Head of the 300 GeV project who later served as Director-General for CERN Laboratory II.
John Bertram Adams (1920–1984, British) arrived at CERN in 1953 to work on the design and construction of the CERN Proton Synchrotron. He was appointed director of PS Division in 1954 until May 1960. With the sudden death of Cornelis Bakker, he served as acting Director-General (May 1960 – July 1961) until Victor Weisskopf was appointed Director-General the following year.
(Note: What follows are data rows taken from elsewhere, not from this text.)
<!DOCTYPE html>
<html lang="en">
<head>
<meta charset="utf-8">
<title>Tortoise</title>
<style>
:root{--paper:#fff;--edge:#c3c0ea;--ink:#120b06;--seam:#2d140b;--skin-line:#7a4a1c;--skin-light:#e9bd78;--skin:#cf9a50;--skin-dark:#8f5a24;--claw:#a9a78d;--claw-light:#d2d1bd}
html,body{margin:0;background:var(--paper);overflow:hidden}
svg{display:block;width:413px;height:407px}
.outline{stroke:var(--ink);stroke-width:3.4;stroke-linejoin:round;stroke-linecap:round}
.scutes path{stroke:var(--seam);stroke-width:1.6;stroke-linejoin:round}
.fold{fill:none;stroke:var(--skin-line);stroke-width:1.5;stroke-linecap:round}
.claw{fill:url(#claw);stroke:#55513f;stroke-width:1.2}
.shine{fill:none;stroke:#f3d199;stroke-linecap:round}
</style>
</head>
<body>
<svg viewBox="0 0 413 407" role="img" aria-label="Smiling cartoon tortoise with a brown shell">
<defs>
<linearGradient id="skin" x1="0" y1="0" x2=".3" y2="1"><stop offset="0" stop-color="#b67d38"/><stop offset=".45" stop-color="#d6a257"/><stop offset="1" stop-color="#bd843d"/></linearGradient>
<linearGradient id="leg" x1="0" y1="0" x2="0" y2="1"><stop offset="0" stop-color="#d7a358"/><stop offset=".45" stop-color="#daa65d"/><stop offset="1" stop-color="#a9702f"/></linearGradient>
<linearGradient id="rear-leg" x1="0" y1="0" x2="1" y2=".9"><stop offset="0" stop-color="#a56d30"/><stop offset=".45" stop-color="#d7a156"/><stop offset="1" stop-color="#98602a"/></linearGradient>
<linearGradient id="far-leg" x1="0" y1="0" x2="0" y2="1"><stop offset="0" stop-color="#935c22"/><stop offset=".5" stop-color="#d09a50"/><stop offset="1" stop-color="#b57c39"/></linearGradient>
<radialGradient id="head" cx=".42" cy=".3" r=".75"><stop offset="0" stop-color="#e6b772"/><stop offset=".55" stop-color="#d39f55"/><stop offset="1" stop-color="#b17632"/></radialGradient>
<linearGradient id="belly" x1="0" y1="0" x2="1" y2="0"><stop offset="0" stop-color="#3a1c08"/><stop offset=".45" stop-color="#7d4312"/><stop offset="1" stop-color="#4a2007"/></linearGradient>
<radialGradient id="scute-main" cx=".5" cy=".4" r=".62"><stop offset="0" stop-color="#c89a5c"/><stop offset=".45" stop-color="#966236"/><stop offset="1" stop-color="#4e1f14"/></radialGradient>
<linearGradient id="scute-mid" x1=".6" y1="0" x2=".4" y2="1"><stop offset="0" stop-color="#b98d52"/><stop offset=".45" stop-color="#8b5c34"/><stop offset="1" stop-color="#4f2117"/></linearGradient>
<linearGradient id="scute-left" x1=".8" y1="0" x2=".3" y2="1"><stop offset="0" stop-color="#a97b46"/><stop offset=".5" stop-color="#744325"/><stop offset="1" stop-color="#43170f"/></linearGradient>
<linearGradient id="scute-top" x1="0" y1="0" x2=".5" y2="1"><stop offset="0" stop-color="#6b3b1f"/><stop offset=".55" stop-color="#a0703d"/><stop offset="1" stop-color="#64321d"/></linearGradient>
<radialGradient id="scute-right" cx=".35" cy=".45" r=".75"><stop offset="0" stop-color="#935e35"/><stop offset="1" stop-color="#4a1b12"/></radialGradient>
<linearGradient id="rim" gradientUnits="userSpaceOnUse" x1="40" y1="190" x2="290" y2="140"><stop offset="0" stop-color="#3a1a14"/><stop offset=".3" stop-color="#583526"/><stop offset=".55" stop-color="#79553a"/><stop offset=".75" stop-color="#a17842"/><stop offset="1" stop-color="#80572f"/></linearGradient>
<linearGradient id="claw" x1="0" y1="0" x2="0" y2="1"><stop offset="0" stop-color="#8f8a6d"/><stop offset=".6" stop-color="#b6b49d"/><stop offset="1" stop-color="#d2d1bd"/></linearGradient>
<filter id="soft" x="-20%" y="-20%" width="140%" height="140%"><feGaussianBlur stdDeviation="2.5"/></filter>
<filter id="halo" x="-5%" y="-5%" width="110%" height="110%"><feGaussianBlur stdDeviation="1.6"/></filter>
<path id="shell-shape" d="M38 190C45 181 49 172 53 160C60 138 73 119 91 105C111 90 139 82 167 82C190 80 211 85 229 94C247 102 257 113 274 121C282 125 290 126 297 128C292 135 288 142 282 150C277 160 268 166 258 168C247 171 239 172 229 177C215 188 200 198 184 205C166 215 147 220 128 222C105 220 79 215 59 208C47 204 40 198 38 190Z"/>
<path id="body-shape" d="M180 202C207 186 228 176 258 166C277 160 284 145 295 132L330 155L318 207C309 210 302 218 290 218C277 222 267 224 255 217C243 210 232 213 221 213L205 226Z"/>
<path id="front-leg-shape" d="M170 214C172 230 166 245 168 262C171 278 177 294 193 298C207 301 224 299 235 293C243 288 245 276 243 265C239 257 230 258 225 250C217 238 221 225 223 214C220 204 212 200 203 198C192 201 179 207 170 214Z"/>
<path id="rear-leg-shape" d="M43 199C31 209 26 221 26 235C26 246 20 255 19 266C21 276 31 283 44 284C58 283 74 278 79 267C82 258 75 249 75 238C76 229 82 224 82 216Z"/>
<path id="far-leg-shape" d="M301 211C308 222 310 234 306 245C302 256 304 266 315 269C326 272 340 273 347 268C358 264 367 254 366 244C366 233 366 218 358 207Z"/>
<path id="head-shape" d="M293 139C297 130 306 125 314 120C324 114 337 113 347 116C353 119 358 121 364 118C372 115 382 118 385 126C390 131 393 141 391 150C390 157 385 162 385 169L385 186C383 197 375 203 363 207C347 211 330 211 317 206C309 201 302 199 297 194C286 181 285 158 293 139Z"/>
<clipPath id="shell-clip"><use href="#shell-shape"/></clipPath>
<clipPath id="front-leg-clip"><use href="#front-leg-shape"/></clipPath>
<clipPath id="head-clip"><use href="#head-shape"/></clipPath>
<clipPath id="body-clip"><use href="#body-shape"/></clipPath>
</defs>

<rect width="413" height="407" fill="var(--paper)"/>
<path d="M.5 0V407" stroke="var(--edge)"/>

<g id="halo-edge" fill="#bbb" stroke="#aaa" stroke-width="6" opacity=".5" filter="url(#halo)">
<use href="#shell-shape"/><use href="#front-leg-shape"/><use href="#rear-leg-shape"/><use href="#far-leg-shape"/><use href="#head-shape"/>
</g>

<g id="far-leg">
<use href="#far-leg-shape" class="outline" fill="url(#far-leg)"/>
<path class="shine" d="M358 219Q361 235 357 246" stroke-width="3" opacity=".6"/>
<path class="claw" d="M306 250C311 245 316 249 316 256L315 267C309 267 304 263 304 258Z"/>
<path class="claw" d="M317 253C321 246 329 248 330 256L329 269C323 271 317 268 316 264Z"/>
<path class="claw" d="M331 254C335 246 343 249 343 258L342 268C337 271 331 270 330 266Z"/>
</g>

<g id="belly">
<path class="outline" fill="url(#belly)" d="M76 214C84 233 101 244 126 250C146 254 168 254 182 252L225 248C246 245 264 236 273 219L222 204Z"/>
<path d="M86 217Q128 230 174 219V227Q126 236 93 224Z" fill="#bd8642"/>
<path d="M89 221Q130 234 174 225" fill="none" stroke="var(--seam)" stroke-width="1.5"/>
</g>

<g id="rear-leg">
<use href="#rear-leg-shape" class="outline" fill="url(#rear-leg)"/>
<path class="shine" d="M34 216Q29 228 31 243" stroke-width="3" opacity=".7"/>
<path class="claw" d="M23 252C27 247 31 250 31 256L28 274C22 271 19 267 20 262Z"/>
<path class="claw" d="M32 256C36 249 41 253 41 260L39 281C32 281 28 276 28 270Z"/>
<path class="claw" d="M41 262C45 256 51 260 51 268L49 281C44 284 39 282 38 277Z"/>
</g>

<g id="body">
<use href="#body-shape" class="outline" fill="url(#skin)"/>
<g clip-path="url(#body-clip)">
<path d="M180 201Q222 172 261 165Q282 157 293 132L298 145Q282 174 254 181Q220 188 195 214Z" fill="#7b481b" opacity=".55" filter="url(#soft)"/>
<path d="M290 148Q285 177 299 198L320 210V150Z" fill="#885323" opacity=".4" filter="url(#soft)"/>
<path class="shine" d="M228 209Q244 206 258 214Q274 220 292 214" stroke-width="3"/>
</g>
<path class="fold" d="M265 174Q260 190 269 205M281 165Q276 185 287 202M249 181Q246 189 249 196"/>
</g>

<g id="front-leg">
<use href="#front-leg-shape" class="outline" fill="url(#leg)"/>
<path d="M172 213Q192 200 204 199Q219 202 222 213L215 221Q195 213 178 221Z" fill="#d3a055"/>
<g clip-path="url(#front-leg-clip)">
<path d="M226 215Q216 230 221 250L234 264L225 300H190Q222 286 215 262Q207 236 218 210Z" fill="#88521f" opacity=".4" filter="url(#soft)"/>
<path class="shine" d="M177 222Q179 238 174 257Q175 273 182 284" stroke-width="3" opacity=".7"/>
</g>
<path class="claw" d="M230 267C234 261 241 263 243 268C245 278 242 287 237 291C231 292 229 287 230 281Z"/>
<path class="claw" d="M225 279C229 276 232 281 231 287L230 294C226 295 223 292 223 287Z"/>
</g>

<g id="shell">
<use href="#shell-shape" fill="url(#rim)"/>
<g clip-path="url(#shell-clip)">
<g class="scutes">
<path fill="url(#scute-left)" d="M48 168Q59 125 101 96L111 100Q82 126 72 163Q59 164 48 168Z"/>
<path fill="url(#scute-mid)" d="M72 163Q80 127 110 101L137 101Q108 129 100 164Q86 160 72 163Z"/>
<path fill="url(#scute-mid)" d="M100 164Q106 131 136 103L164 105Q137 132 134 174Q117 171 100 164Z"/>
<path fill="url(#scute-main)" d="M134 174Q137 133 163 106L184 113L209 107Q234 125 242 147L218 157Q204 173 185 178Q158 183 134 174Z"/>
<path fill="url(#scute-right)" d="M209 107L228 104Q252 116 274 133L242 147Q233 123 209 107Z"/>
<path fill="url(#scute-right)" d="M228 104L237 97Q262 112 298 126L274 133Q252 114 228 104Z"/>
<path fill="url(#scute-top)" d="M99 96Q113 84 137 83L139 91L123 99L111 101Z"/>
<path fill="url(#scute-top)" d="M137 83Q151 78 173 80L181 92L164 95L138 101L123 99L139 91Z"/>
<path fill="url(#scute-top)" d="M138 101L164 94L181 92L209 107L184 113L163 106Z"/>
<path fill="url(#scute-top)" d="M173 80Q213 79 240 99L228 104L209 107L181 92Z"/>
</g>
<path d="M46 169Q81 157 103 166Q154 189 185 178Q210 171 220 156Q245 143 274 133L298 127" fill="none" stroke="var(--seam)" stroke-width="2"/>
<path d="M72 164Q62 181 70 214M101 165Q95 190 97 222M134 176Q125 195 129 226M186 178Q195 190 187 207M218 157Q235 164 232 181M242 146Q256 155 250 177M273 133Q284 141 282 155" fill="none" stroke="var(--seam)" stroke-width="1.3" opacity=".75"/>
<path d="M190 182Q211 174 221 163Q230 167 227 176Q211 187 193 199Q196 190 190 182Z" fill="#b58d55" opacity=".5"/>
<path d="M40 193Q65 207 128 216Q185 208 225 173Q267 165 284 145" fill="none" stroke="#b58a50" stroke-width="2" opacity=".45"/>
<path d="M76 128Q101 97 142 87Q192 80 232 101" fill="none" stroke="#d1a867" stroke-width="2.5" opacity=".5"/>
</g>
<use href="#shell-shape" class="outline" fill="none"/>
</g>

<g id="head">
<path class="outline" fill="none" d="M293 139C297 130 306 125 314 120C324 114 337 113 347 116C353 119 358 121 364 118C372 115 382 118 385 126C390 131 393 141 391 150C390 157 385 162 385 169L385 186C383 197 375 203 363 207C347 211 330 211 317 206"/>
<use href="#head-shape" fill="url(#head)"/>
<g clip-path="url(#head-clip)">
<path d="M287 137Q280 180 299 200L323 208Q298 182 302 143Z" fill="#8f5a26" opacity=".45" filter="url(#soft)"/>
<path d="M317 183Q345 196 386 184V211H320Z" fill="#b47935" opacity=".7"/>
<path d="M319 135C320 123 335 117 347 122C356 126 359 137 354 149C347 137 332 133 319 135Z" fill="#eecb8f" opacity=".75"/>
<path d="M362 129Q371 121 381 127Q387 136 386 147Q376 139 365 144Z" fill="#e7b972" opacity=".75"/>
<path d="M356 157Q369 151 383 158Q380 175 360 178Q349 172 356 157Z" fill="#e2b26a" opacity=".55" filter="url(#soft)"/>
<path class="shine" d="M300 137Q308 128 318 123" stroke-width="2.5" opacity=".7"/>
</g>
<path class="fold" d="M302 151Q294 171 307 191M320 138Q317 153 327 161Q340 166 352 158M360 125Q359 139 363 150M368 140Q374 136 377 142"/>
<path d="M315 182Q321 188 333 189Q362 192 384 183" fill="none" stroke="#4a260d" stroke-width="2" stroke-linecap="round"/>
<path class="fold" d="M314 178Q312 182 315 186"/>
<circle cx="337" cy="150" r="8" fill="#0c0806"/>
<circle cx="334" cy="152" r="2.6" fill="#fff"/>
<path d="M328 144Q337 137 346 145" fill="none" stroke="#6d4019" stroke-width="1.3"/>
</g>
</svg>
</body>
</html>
Adams was a member of the Scientific Policy Committee (1965–68) and was never fully absent from CERN during the 1960s.
In June 1969, CERN Council appointed him director of the 300 GeV Project, and Director-General designate for the new 300 GeV Laboratory, which was to become CERN Laboratory II. In February 1971, following the decision to continue with the 8-year programme, he was appointed Director-General for CERN Laboratory II, with responsibility for the design and construction of the SPS accelerator. Willibald Jentschke became Director-General of CERN Laboratory I at Meyrin, Switzerland.
In 1975, CERN Lab I and Lab II were fused in one laboratory, CERN. From 1976-1980 Adams served as executive Director-General, with Léon Van Hove as Director-General for Research. Adams' links with CERN continued after his term of office as executive Director-General, as chairman of the International Committee for Future Accelerators, as well as serving on committees and panels within the European Communities.